Columns written by Greg Grant and a Smith Co. Master Gardener which have appeared in the Tyler Morning Telegraph, are posted here.
Scab fungus to do major damage to a pecan crop
Published on Wednesday, 16 August 2017 19:50 – Written by GREG GRANT, Texas A&M AgriLife Extension Service
These spores are spread by wind and rain to newly developed leaves where they germinate and invade tender tissues, initiating infection. Unfortunately, this is the only time of the year that fungicides labeled for pecan scab can be effectively applied. The fungus produces a great abundance of spores on the surface of these primary infection sites and becomes visible to the naked eye within seven to nine days and then spreads throughout the trees, infecting young shoots, leaves and nuts. On the leaves, primary infection lesions occur on the lower surfaces and are characteristically olive brown, somewhat elongated in shape and variously sized from a barely discernible dot to lesions a quarter-inch or more in diameter. Frequently, adjacent lesions coalesce, forming large, brown lesions. Primary scab lesions commonly occur on or along the leaflet veins, but may be found between the veins.

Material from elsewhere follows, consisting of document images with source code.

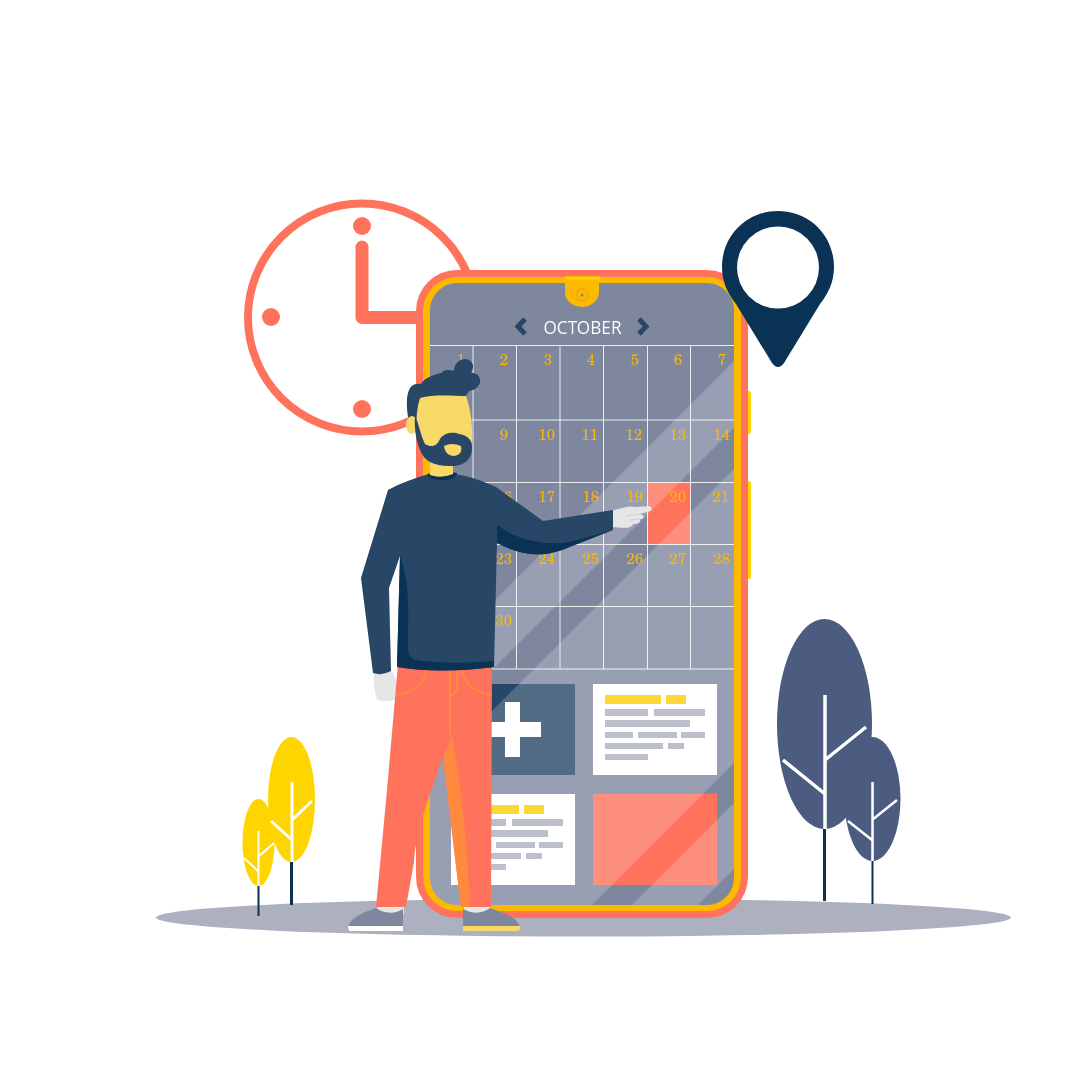
<!DOCTYPE html>
<html lang="en">
<head>
<meta charset="utf-8">
<title>Appointment calendar</title>
<style>
:root {
  --coral: #ff735d; --orange: #ff8a3d; --amber: #fdb900; --yellow: #ffd500; --bar-yellow: #fdd835;
  --navy: #0a3254; --sweater: #284766; --slate: #4b5c80; --screen: #7f879f;
  --ground: #adb1bf; --bar: #bcc0cc; --skin: #f8d866; --glove: #e6e6e6; --white: #fff;
}
html, body { margin: 0; background: var(--white); overflow: hidden; }
svg { display: block; width: 1072px; height: 1072px; }
.coral { fill: var(--coral); } .orange { fill: var(--orange); } .amber { fill: var(--amber); }
.yellow { fill: var(--yellow); } .navy { fill: var(--navy); } .sweater { fill: var(--sweater); }
.slate { fill: var(--slate); } .screen { fill: var(--screen); } .ground { fill: var(--ground); }
.skin { fill: var(--skin); } .glove { fill: var(--glove); } .white { fill: var(--white); }
.bar { fill: var(--bar); } .bar-yellow { fill: var(--bar-yellow); }
.glare { fill: var(--white); opacity: .2; }
.line { fill: none; stroke-linecap: butt; }
.grid { stroke: var(--white); stroke-width: 1; opacity: .85; }
.trunk { stroke: var(--navy); }
.twig { stroke: var(--white); }
.month { font: 17.5px "Open Sans", "Noto Sans", sans-serif; fill: var(--white); text-anchor: middle; }
.dates { font: 15px "TeX Gyre Schola", "Noto Serif", serif; fill: var(--amber); text-anchor: end; }
</style>
</head>
<body>
<svg viewBox="0 0 1072 1072" role="img" aria-label="Man choosing a date on a large phone calendar">
  <defs>
    <clipPath id="screen-clip"><rect x="430" y="283" width="304" height="622" rx="27"/></clipPath>
    <g id="note-card">
      <rect class="white" width="124" height="91"/>
      <path class="bar-yellow" d="M12 11h56v9H12zM73 11h20v9H73z"/>
      <path class="bar" d="M12 25h43v7H12zM61 25h51v7H61zM12 36h85v7H12zM12 48h28v6H12zM45 48h39v6H45zM88 48h24v6H88zM12 59h58v6H12zM75 59h16v6H75zM12 70h43v6H12z"/>
    </g>
  </defs>

  <g id="ground">
    <ellipse class="ground" cx="583.5" cy="917.5" rx="427.5" ry="19"/>
  </g>

  <g id="clock">
    <circle cx="362" cy="317.500" r="114" fill="none" stroke="var(--coral)" stroke-width="8"/>
    <g class="coral">
      <circle cx="362" cy="226" r="9"/>
      <circle cx="271" cy="317" r="9"/>
      <circle cx="362" cy="409" r="9"/>
    </g>
    <path d="M362 247V317.500H420" fill="none" stroke="var(--coral)" stroke-width="13" stroke-linecap="round" stroke-linejoin="round"/>
  </g>

  <g id="phone">
    <path class="yellow" d="M746 391h3q2 0 2 3v37q0 3-2 3h-3zM746 481h3q2 0 2 3v92q0 3-2 3h-3z"/>
    <rect class="coral" x="416" y="270" width="332" height="648" rx="41"/>
    <rect class="amber" x="423" y="277" width="318" height="634" rx="34"/>
    <g clip-path="url(#screen-clip)">
      <rect class="screen" x="430" y="283" width="304" height="622"/>
      <rect class="coral" x="647" y="482" width="44" height="62"/>
      <rect class="sweater" x="451" y="684" width="124" height="91"/>
      <rect class="coral" x="593" y="794" width="124" height="91"/>
      <g id="reflections">
        <polygon class="glare" points="735,360 735,427 429,733 429,666"/>
        <polygon class="glare" points="735,468 735,762 592,905 429,905 429,774"/>
        <polygon class="glare" points="735,802 735,868 698,905 632,905"/>
      </g>
      <path class="white" d="M505 702h15v20h21v15h-21v20h-15v-20h-21v-15h21z"/>
      <use href="#note-card" x="593" y="684"/>
      <use href="#note-card" x="451" y="794"/>
      <path class="line grid" d="M430 345.500H734M430 420H734M430 482.500H734M430 544.500H734M430 606.500H734M430 669H734M473 345V669M516.500 345V669M560 345V669M603.500 345V669M647.500 345V669M690.500 345V669"/>
    </g>
    <path class="amber" d="M565 276h35v3h-1v13a17 15 0 0 1-34 0v-13z"/>
    <path d="M565 278.500h35" stroke="var(--yellow)" stroke-width="2"/>
    <circle cx="582" cy="295" r="6" fill="none" stroke="#e0a512" stroke-width="1"/>
    <circle class="screen" cx="582" cy="295" r="1.500"/>
    <g fill="none" stroke="var(--sweater)" stroke-width="5">
      <path d="M525 319l-7 7.500 7 7.500M639 319l7 7.500-7 7.500"/>
    </g>
    <text class="month" x="582.500" y="334" textLength="78" lengthAdjust="spacingAndGlyphs">OCTOBER</text>
    <g class="dates">
      <text x="465" y="365">1</text><text x="508" y="365">2</text><text x="552" y="365">3</text><text x="595" y="365">4</text><text x="639" y="365">5</text><text x="682" y="365">6</text><text x="726" y="365">7</text>
      <text x="508" y="440">9</text><text x="555" y="440">10</text><text x="598" y="440">11</text><text x="642" y="440">12</text><text x="686" y="440">13</text><text x="730" y="440">14</text>
      <text x="512" y="502">16</text><text x="555" y="502">17</text><text x="599" y="502">18</text><text x="643" y="502">19</text><text x="686" y="502">20</text><text x="729" y="502">21</text>
      <text x="512" y="564">23</text><text x="555" y="564">24</text><text x="599" y="564">25</text><text x="643" y="564">26</text><text x="686" y="564">27</text><text x="730" y="564">28</text>
      <text x="512" y="626">30</text>
    </g>
  </g>

  <g id="location-pin">
    <path class="navy" d="M778 211C810 211 834 236 834 267C834 282 828 294 820 304L784 363Q778 371 772 363L736 304C728 294 722 282 722 267C722 236 746 211 778 211Z"/>
    <circle class="white" cx="778" cy="267.500" r="41"/>
  </g>

  <g id="blue-trees">
    <path class="line trunk" d="M824.500 826V901" stroke-width="3"/>
    <path class="line trunk" d="M872.500 858V904" stroke-width="2"/>
    <ellipse class="slate" cx="824.500" cy="724" rx="47.500" ry="105"/>
    <ellipse class="slate" cx="872.500" cy="799" rx="28" ry="62"/>
    <path class="line twig" d="M825 695V829M783 760L825 794M825 760L866 727" stroke-width="3.500"/>
    <path class="line twig" d="M872.500 782V861M848 821L872 840M872 820L897 800" stroke-width="2.500"/>
  </g>

  <g id="yellow-trees">
    <path class="line trunk" d="M291.500 861V905" stroke-width="3"/>
    <path class="line trunk" d="M258.500 885V916" stroke-width="2"/>
    <ellipse class="yellow" cx="291.500" cy="799.500" rx="23.500" ry="62.500"/>
    <ellipse class="yellow" cx="258.500" cy="842.500" rx="16" ry="43.500"/>
    <path class="line twig" d="M292 782V862M271 821L292 840M292 820L312 801" stroke-width="3"/>
    <path class="line twig" d="M258.500 831V886M244 858L258 871M258 857L274 843" stroke-width="2"/>
  </g>

  <g id="man">
    <g id="shoes">
      <path class="glove" d="M378 904L404 904V914H376ZM464 904H490V914H464Z"/>
      <path class="screen" d="M348 927C350 918 362 913 376 908C384 914 396 914 403 909V927Z"/>
      <path class="white" d="M348 926H403V931H350Q348 930 348 926Z"/>
      <path class="screen" d="M463 927V909C472 914 482 914 490 908C504 913 518 918 520 927Z"/>
      <path class="skin" d="M463 926H520Q521 930 518 931H463Z"/>
    </g>
    <path class="glove" d="M374 672L392 671C397 680 400 692 396 699C390 702 381 702 377 699Q373 688 374 672Z"/>
    <g id="trousers">
      <path class="coral" d="M398 664H492L491 907H461L443 757C431 790 415 835 414 862L406 907H376L387 790Z"/>
      <path class="orange" d="M452 735C458 775 466 812 470 907H461L443 757Q449 746 452 735Z"/>
      <path d="M396 695Q421 692 427 671M462 671Q467 691 491 695M457 671V689Q455 694 450 696M450 671V735" fill="none" stroke="var(--orange)" stroke-width="2"/>
    </g>
    <g id="pointing-hand">
      <path class="glove" d="M610 511C620 509 628 505 636 507L650 506Q653 509 650 511L640 514C646 516 644 519 640 519C641 523 637 524 633 524C632 529 622 528 613 527Z"/>
      <path d="M626 516L640 514M630 520L640 519" fill="none" stroke="#cfcfcf" stroke-width="1"/>
    </g>
    <g id="sweater">
      <path class="sweater" d="M429 474C414 478 401 483 388 490L361 578L373 673Q382 676 391 671L389 588L400 556L397 667Q440 674 494 667L497 542C514 552 530 556 548 554L613 530V510L543 521L496 487C483 481 469 476 455 474Z"/>
      <path class="navy" d="M497 525C520 541 546 547 574 541L613 530L570 547C543 559 519 555 497 543Z"/>
      <path class="navy" d="M400 556C411 585 408 620 408 641Q406 656 415 660Q450 665 494 661V667Q440 674 397 667Z"/>
    </g>
    <g id="head">
      <path class="navy" d="M427 474Q442 470 457 473Q456 480 442 480Q429 480 427 474Z"/>
      <path class="skin" d="M430 450H453V474Q441 479 430 475Z"/>
      <path class="sweater" d="M408 417C405 395 408 382 421 384C425 377 434 375 441 373C447 367 452 372 454 370C455 361 463 357 469 360C474 363 474 368 471 373C478 372 481 378 480 383C477 390 472 390 469 391C466 398 461 398 456 398L430 402L416 430Z"/>
      <path class="skin" d="M420 398C434 394 452 396 466 396C471 410 473 428 472 444L466 456Q450 464 430 454L416 432Q416 410 420 398Z"/>
      <ellipse class="skin" cx="412" cy="425" rx="6" ry="9"/>
      <path class="sweater" fill-rule="evenodd" d="M415 415C419 425 421 436 425 444C432 448 437 446 440 439C445 432 454 432 459 434C466 435 472 439 472 446C473 459 464 467 449 466C434 466 424 461 420 450C416 440 414 428 415 415ZM444 446Q452 442 461 446Q463 455 453 456Q445 455 444 446Z"/>
    </g>
  </g>
</svg>
</body>
</html>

The disease develops faster during rainy periods and cloudy days, when the leaf surfaces are wet. Under these conditions, spores of the fungus in contact with the wet surface of a pecan leaflet germinate rapidly, invade the tender tissues and initiate infection within six hours. Lesions resulting from these infection sites become visible to the naked eye within seven to nine days, depending on environmental conditions. Control of scab disease depends primarily on protection of tender leaf, nut and shoot surfaces with application of an effective fungicide. A thin film of fungicide prevents the fungus from developing by killing spores before they invade susceptible tissues. Unfortunately, once the fungus has invaded the tissues, it becomes protected from most fungicides and continues to produce spores. Therefore, thorough fungicide coverage of leaf, nut and shoot surfaces must be maintained during the season to prevent secondary infections following rainy periods sufficient to allow germination and penetration.

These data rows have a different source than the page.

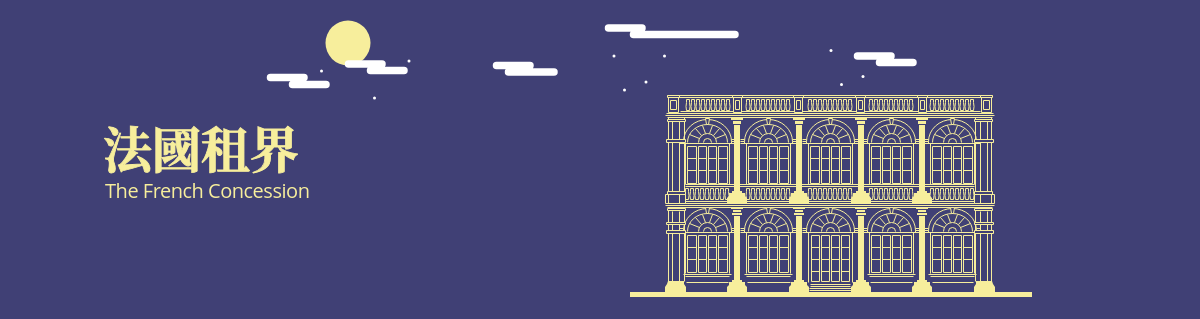
<!DOCTYPE html>
<html lang="zh-Hant">
<head>
<meta charset="utf-8">
<title>法國租界 The French Concession</title>
<style>
:root { --night: #404075; --moonlight: #f7ee9c; --cloud: #ffffff; }
* { box-sizing: border-box; margin: 0; padding: 0; }
html, body { width: 1200px; height: 319px; overflow: hidden; background: var(--night); }
.banner { position: relative; width: 1200px; height: 319px; overflow: hidden; background: var(--night); }
.scene { position: absolute; left: 0; top: 0; display: block; }
.heading { position: absolute; left: 103px; top: 119px; color: var(--moonlight); white-space: nowrap; }
.heading h1 { font: 900 49px/56px "Noto Serif CJK TC", "Noto Serif CJK JP", serif; -webkit-text-stroke: .9px var(--moonlight); }
.heading p { margin: 4px 0 0 2px; font: 400 20px/24px "Open Sans", "Noto Sans", sans-serif; letter-spacing: -.48px; }
.clouds { stroke: var(--cloud); stroke-width: 7.5; stroke-linecap: round; fill: none; }
.stars { fill: var(--cloud); }
.solid { fill: var(--moonlight); stroke: none; }
.linework { fill: none; stroke: var(--moonlight); stroke-width: 1; }
.masked { fill: var(--night); }
</style>
</head>
<body>
<main class="banner">
  <svg class="scene" width="1200" height="319" viewBox="0 0 1200 319" role="img" aria-label="Colonial arcade building under a full moon">
    <defs>
      <path id="baluster" d="M0 0H3M0 0V3L-.5 7 0 11M3 0V3L3.5 7 3 11M0 11H3"/>
      <g id="balustrade">
        <use href="#baluster" x="-22"/><use href="#baluster" x="-17"/><use href="#baluster" x="-12"/>
        <use href="#baluster" x="-7"/><use href="#baluster" x="-2"/><use href="#baluster" x="3"/>
        <use href="#baluster" x="8"/><use href="#baluster" x="13"/><use href="#baluster" x="18"/>
      </g>

      <g id="fanlight">
        <path d="M-24 24V22A24 22 0 0 1 24 22V24M-20 23A20 18 0 0 1 20 23"/>
        <path d="M-9 23A9 9 0 0 1 9 23M-4 23A4 4 0 0 1 4 23"/>
        <path d="M-8 19L-18 15M-6 16L-12 9M-2 14L-5 6M2 14L5 6M6 16L12 9M8 19L18 15"/>
        <path class="masked" d="M-2 -1H2L1 5H-1Z"/>
        <path d="M-28 20H-24M-28 22H-24M-28 24H28M24 20H28M24 22H28"/>
      </g>
      <g id="casement">
        <path d="M-22 24V65M22 24V65"/>
        <path d="M-20 27H-11V64H-20ZM-9 27H-1V64H-9ZM1 27H9V64H1ZM11 27H20V64H11Z"/>
        <path d="M-20 39H-11M-9 39H-1M1 39H9M11 39H20M-20 51H-11M-9 51H-1M1 51H9M11 51H20"/>
      </g>
      <g id="upper-bay">
        <use href="#fanlight"/>
        <use href="#casement"/>
        <use href="#balustrade" y="69"/>
      </g>
      <g id="lower-bay">
        <use href="#fanlight"/>
        <use href="#casement"/>
        <path d="M-24 66H24M-22 68H22"/>
      </g>
      <g id="door-bay">
        <use href="#fanlight"/>
        <path d="M-22 24V74M22 24V74"/>
        <path d="M-19 27H-11V73H-19ZM-9 27H-1V73H-9ZM1 27H9V73H1ZM11 27H19V73H11Z"/>
        <path d="M-19 39H-11M-9 39H-1M1 39H9M11 39H19M-19 51H-11M-9 51H-1M1 51H9M11 51H19M-19 63H-11M-9 63H-1M1 63H9M11 63H19"/>
        <path d="M-20 76H20M-20 78H20M-21 80H21M-21 82H21"/>
      </g>

      <g id="column">
        <path d="M-6 118H6V120H-6ZM-4 121H4V124H-4ZM-3 125H3V192H-3Z"/>
        <path d="M-5 191H5V193H8V196L10 198V203H-10V198L-8 196V193H-5Z"/>
        <path d="M-6 207H6V209H-6ZM-4 210H4V212H-4ZM-5 213H5V215H-5ZM-3 216H3V281H-3Z"/>
        <path d="M-5 280H5V282H8V285L10 287V292H-10V287L-8 285V282H-5Z"/>
      </g>
      <path id="corner-base" d="M668 281H684V284L686 287V292H665V287L667 284Z"/>
      <g id="parapet-post">
        <path class="masked" d="M-5 95H5V97H-5ZM-4 97H4V112H-4Z"/>
        <path d="M-2 100H2V109H-2Z"/>
      </g>
      <g id="corner-pier">
        <path class="masked" d="M667 95H679V97H667ZM668 97H678V112H668Z"/>
        <path d="M670 100H676V109H670Z"/>
        <path d="M668 117V191M672 121V191M679 121V191M684 117V191"/>
        <path class="masked" d="M667 119H685V121H667ZM666 139H685V142H666Z"/>
        <path class="masked" d="M667 191H685V194H667ZM665 194H685V203H665Z"/>
        <path d="M668 194V203M679 194V203"/>
        <path d="M668 207V281M672 211V281M679 211V281M684 207V281"/>
        <path class="masked" d="M667 208H685V210H667ZM666 222H685V224H666ZM666 230H685V233H666Z"/>
      </g>
    </defs>

    <circle class="solid" cx="348" cy="43" r="22.5"/>

    <path class="clouds" d="M270.5 77.500H304M292.5 84.500H326M348.5 64H382M370.5 70.500H404M496.500 65.500H530M508.500 72H554M608.500 28H642M633.500 34.500H735M857.500 56H891M879.500 62.500H913"/>
    <g class="stars">
      <circle cx="321.500" cy="71" r="1.500"/><circle cx="409" cy="61" r="1.500"/><circle cx="374.500" cy="98" r="1.500"/>
      <circle cx="614" cy="56" r="1.500"/><circle cx="664.500" cy="56" r="1.500"/><circle cx="646" cy="82" r="1.500"/>
      <circle cx="624.500" cy="90" r="1.500"/><circle cx="831" cy="50.500" r="1.500"/><circle cx="863" cy="76.500" r="1.500"/><circle cx="841.500" cy="84.500" r="1.500"/>
    </g>

    <g class="linework" transform="translate(.5 .5)">
      <g class="parapet">
        <path d="M667 95H992M668 97H991M680 111H980"/>
        <use href="#balustrade" x="708" y="99"/><use href="#balustrade" x="768" y="99"/><use href="#balustrade" x="830" y="99"/>
        <use href="#balustrade" x="891" y="99"/><use href="#balustrade" x="952" y="99"/>
        <use href="#parapet-post" x="737"/><use href="#parapet-post" x="798"/><use href="#parapet-post" x="860"/><use href="#parapet-post" x="922"/>
        <path d="M666 113H993M665 115H994M667 117H992"/>
      </g>

      <g class="upper-storey">
        <path d="M685 184H974M685 186H974M685 201H974"/>
        <use href="#upper-bay" x="707" y="119"/><use href="#upper-bay" x="768" y="119"/><use href="#upper-bay" x="830" y="119"/>
        <use href="#upper-bay" x="891" y="119"/><use href="#upper-bay" x="952" y="119"/>
      </g>

      <path class="floor-band" d="M666 203H993M665 205H994M667 207H992"/>

      <g class="lower-storey">
        <use href="#lower-bay" x="707" y="208"/><use href="#lower-bay" x="768" y="208"/><use href="#door-bay" x="830" y="208"/>
        <use href="#lower-bay" x="891" y="208"/><use href="#lower-bay" x="952" y="208"/>
        <path d="M686 282H728M747 282H790M870 282H912M932 282H973"/>
      </g>

      <use href="#corner-pier"/>
      <use href="#corner-pier" transform="translate(1659 0) scale(-1 1)"/>
    </g>

    <g class="colonnade solid">
      <use href="#column" x="737"/><use href="#column" x="799"/><use href="#column" x="861"/><use href="#column" x="922"/>
      <use href="#corner-base"/>
      <use href="#corner-base" transform="translate(1660 0) scale(-1 1)"/>
    </g>
    <rect class="solid" x="630" y="292" width="402" height="5"/>
  </svg>

  <header class="heading">
    <h1>法國租界</h1>
    <p lang="en">The French Concession</p>
  </header>
</main>
</body>
</html>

Unfortunately, most homeowners can’t afford to have their trees sprayed repeatedly, and even if they could, it would cost more than purchasing shelled pecans. Therefore, there’s nothing you can do but hope for a drier year next year.